I suppose content marketing and copywriting aren’t the only kinds of writing out there. But if I’m seeking to be a writer, isn’t that the place where I should start setting my writing free? Or am I just adding more noise to the already oversaturated internet writing arena?

Maybe I’m the only one who has these anxieties. What do you all think out there? I’d love to hear your thoughts on this.

 

(Photo above by Evan Dennis on Unsplash)

Unhappiness, but not quite sadness

The minutes approach the stroke of noon.

Maybe I’ve never really been happy here.

I lay on my side, on our living room’s couch. Its length spans the entirety of the wall. A couch that was meant to fill this new and spacious home with comfort. A home whose space was meant to fill parts of the voids. And yet, somehow, it feels like it achieves just the opposite.

I stare at the marks on  our coffee table, but I’m not really looking at them. My gaze veers to the left, and is met with the sight of our stout Vitamin D bottle. It stores inside of it little droplets of face-value alleviation for this season of depression–a season that was surely delayed this year, but whose arrival was only a matter of time.

Here we are. Not even a full week of clouds, and already I can’t seem to get up.

Maybe I’ve never really been happy here.

Day 172::CS50::The HalfWay Point[er]

Tonight, I just wanted to document that I am officially more than halfway through my CS50 course! Out of nine problem sets, I have now submitted five.

I was going to try and make a bad pointer pun here, but I’ll restrict myself to exploiting it only in this post’s title.

To celebrate, I’m posting a highly phoned in photo where my Thursday night eye bags are masked by a convenient Snapchat filter.

My goal since the new year has been to devote at least an hour each day to the class–the idea being that on a bad day, I will only spend an hour on it. Most days, (especially when working through a problem set), I will spend 2-3 hours on it.

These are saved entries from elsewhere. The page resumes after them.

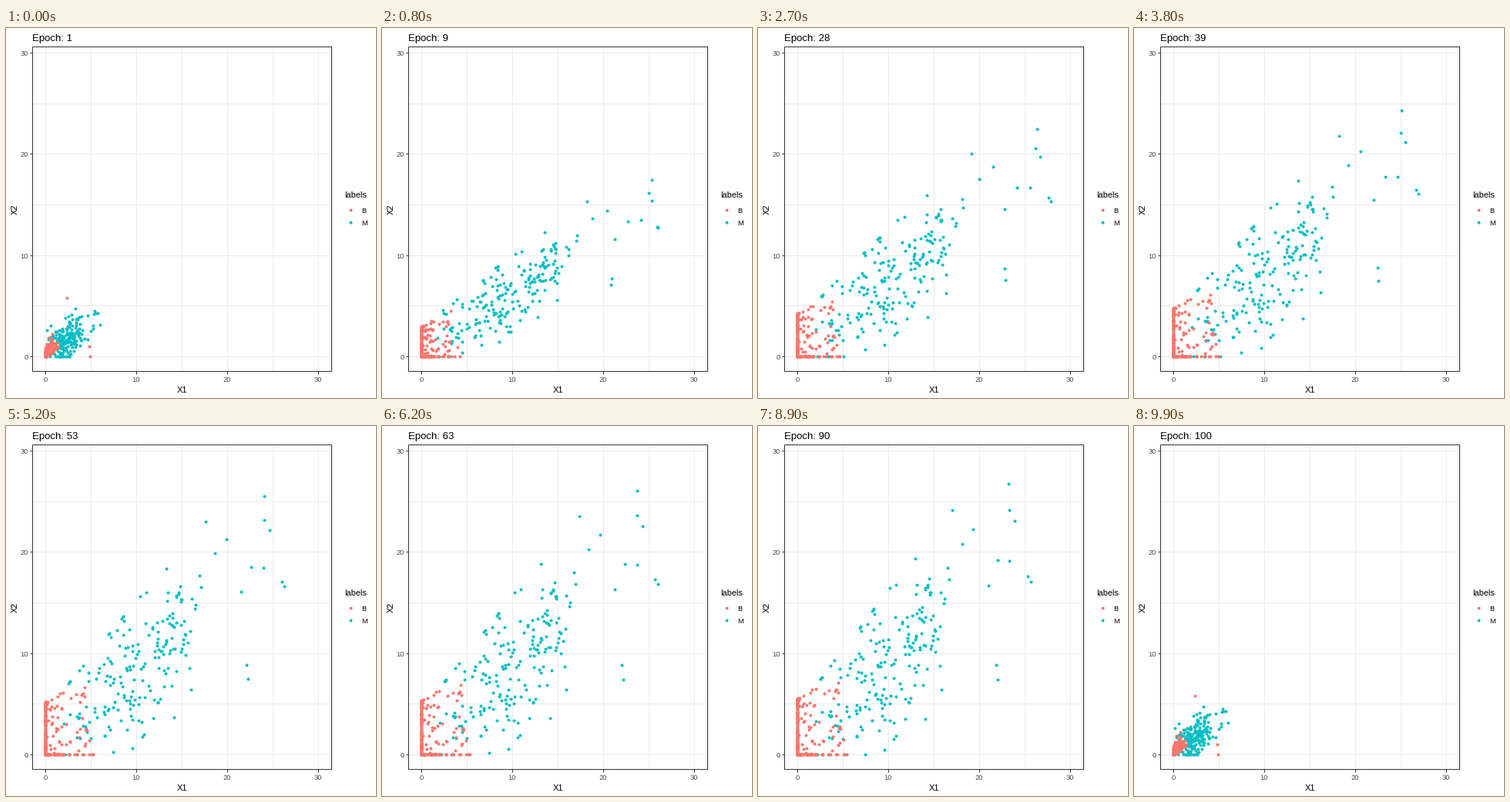
Write a matplotlib script that moves like this. It is 480 px wide and 480 px high and loops after 10 s.

```python
import numpy as np
import matplotlib.pyplot as plt
from matplotlib.animation import FuncAnimation
from matplotlib.patches import Rectangle

plt.rcParams["font.family"] = "Liberation Sans"

SIZE, DPI = 480, 96
PX = 72 / DPI
FRAMES, INTERVAL = 100, 100
RED, TEAL = "#F8766D", "#00BFC4"
GRID, EDGE, GREY = "#EBEBEB", "#333333", "#4D4D4D"
LEFT, RIGHT, TOP, BOTTOM = 34, 422, 24, 445

# Where the most extreme malignant points settle
FAR = [(23, 27), (23.1, 24.4), (23.7, 23.3), (19.2, 22.5), (18, 21),
       (25.5, 17.2), (25.2, 17.7), (23.2, 19.3), (21.9, 19.4),
       (20.9, 16.8), (21.8, 8.9), (22, 7.4)]


def to_px(x, y):
    return 51 + 11.8 * x, 426.3 - 13.13 * y


def malignant(rng, n=192):
    """Starting and settled coordinates of the malignant cloud."""
    x = 17.5 * rng.beta(2.5, 1.9, n)
    y = 9 + 0.75 * (x - 10) + rng.normal(0, 4, n)
    y = np.minimum(y, 4.5 + 1.2 * x)
    x, y = np.concatenate([np.column_stack([x, y]), FAR]).T
    x0 = 0.23 * x + rng.normal(0, 0.4, x.size)
    y0 = 0.1 * x + 0.07 * y + rng.normal(0, 0.9, x.size)
    return x0, y0, x, y


def benign(rng, n_vert=130, n_horiz=90, n_mid=62):
    """Most benign points end up flattened against one of the axes."""
    off = rng.uniform(-2, 0.03, n_vert + n_horiz)
    x = np.concatenate([off[:n_vert], 5.6 * rng.random(n_horiz) ** 4,
                        5 * rng.random(n_mid) ** 1.4])
    y = np.concatenate([5.7 * rng.random(n_vert) ** 1.6, off[n_vert:],
                        7.4 * rng.random(n_mid) ** 1.4])
    x0 = 0.5 * np.abs(rng.normal(0, 1, x.size))
    y0 = 0.7 * x0 + 0.5 * np.abs(rng.normal(0, 1, x.size)) - 0.1
    # the last points are strays that begin far from the rest
    x[-3:], y[-3:] = (4.5, 5.1, 5.5), (7.2, 1.5, 0)
    x0[-3:], y0[-3:] = (2.4, 4.8, 4.9), (5.8, 1, 0)
    return x0, y0, x, y


def tilt_malignant(x, y, r):
    return x + 0.009 * r * x * y, y * (1 - 0.4 * r) + 0.15 * r * x


def tilt_benign(x, y, r):
    return x * (1 - 0.25 * r), y * (1 - 0.4 * r)


def position(cloud, tilt, t):
    """Fast growth out of the start cloud, then a slow turn upwards."""
    x0, y0, x, y = cloud
    grow = 1 - np.exp(-t / 4.1)
    r = min(1, np.exp((16 - t) / 22))
    x1, y1 = tilt(x, y, r)
    return (np.maximum(x0 + (x1 - x0) * grow, 0),
            np.maximum(y0 + (y1 - y0) * grow, 0))


fig = plt.figure(figsize=(SIZE / DPI, SIZE / DPI), dpi=DPI, facecolor="white")
ax = fig.add_axes([0, 0, 1, 1])
ax.set_xlim(0, SIZE)
ax.set_ylim(SIZE, 0)
ax.axis("off")


def line(xs, ys, color, z):
    ax.plot(xs, ys, color=color, lw=PX, zorder=z, solid_capstyle="butt")


def label(x, y, s, size, color="black", ha="left", **kw):
    kw.setdefault("va", "baseline")
    return ax.text(x, y, s, fontsize=size * PX, color=color, ha=ha, **kw)


def dots(color, z, xs=(), ys=()):
    return ax.plot(xs, ys, "o", color=color, ms=4 * PX, mew=0, zorder=z,
                   antialiased=False)[0]


for v in range(0, 31, 5):
    gx, gy = np.floor(to_px(v, v))
    line([gx, gx], [TOP, BOTTOM], GRID, 1)
    line([LEFT, RIGHT], [gy, gy], GRID, 1)
    if v % 10 == 0:
        line([gx, gx], [BOTTOM, BOTTOM + 4], EDGE, 5)
        line([LEFT - 3, LEFT], [gy, gy], EDGE, 5)
        label(gx, 459, str(v), 9.3, GREY, "center")
        label(29, gy + 4, str(v), 9.3, GREY, "right")

ax.add_patch(Rectangle((LEFT, TOP), RIGHT - LEFT, BOTTOM - TOP, fill=False,
                       ec=EDGE, lw=PX, zorder=5))
title = label(34, 17, "", 13.3)
label(228, 473, "X1", 11, ha="center")
label(11.5, 235.5, "X2", 11, ha="center", va="center", rotation=90)
label(439, 220, "labels", 11)
for name, color, y in (("B", RED, 236), ("M", TEAL, 252)):
    dots(color, 3, [447], [y])
    label(461.5, y + 4.5, name, 9.3)

rng = np.random.default_rng(7)
groups = [(dots(TEAL, 3), malignant(rng), tilt_malignant),
          (dots(RED, 4), benign(rng), tilt_benign)]


def update(i):
    title.set_text(f"Epoch: {i + 1}")
    t = i % (FRAMES - 1)  # the last epoch snaps back to the starting cloud
    for art, cloud, tilt in groups:
        art.set_data(*to_px(*position(cloud, tilt, t)))
    return [title] + [g[0] for g in groups]


anim = FuncAnimation(fig, update, frames=FRAMES, interval=INTERVAL,
                     repeat=True, repeat_delay=0)
plt.show()
```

Additionally since the start of the new year, I’ve been pretty anxious about my life and my choices, which should be shocking to no one. A large part of this anxiety came from feeling like I’ve been stuck on this course for an eternity, and given that I will not allow myself to explore any other online classes or take up other any remotely serious hobbies until I finish the damn thing, I began to feel like I was going to be taking CS50 until I died.

So, slow and steady wins the race. Here’s to chipping away at something big–and to hoping that it doesn’t outpace me with it’s chipping away at my soul. Amirite?

I’m being dramatic. It’s not that bad.